• _Exercise requirements_
Count the lines in the data below that have "clamp" in them, and reply with only that number.

• _Provided records_
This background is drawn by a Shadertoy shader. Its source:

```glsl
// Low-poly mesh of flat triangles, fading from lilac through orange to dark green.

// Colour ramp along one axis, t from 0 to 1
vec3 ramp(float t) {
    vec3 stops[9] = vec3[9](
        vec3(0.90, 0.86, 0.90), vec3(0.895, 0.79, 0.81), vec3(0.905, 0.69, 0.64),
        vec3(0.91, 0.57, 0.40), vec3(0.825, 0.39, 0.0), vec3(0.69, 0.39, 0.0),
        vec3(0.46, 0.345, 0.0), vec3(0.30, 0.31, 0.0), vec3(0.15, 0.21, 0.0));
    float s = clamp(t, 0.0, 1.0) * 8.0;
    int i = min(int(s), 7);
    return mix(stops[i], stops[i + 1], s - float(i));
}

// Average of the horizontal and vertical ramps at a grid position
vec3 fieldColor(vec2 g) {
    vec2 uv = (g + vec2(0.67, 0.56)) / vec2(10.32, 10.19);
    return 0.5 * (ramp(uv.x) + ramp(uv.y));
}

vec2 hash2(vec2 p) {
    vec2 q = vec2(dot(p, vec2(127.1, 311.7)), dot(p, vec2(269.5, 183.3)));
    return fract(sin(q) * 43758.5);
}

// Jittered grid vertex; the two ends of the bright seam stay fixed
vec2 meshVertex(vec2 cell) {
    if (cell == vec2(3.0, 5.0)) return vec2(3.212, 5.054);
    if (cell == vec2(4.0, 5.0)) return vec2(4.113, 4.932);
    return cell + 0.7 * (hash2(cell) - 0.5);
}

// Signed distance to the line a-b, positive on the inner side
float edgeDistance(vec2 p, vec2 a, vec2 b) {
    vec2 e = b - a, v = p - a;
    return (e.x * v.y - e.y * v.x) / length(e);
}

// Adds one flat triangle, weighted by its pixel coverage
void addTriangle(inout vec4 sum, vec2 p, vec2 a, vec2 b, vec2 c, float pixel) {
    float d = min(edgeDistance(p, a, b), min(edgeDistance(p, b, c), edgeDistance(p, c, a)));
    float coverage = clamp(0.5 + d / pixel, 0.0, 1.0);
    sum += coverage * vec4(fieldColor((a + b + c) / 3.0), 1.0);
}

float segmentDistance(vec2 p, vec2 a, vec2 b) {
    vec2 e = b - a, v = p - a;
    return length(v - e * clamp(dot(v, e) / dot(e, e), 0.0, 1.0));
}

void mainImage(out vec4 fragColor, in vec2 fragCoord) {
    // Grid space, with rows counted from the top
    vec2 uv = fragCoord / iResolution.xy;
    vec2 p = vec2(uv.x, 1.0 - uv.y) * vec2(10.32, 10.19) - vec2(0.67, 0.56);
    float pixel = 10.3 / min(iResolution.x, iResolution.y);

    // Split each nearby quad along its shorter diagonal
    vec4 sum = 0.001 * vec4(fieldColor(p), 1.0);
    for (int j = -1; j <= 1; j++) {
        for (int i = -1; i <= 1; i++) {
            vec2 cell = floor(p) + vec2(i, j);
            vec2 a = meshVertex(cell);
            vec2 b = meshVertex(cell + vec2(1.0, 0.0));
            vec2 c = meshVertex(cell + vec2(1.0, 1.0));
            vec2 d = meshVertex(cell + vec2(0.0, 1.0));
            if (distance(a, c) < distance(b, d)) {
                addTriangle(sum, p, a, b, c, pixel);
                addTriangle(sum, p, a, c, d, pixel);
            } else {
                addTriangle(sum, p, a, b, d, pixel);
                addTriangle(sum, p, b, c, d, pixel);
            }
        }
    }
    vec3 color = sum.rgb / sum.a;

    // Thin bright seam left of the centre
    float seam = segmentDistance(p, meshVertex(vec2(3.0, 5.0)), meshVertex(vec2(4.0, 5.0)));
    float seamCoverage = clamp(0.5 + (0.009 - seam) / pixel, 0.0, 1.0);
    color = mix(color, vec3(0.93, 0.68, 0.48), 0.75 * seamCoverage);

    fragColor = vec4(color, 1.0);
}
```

• _Task answer_
4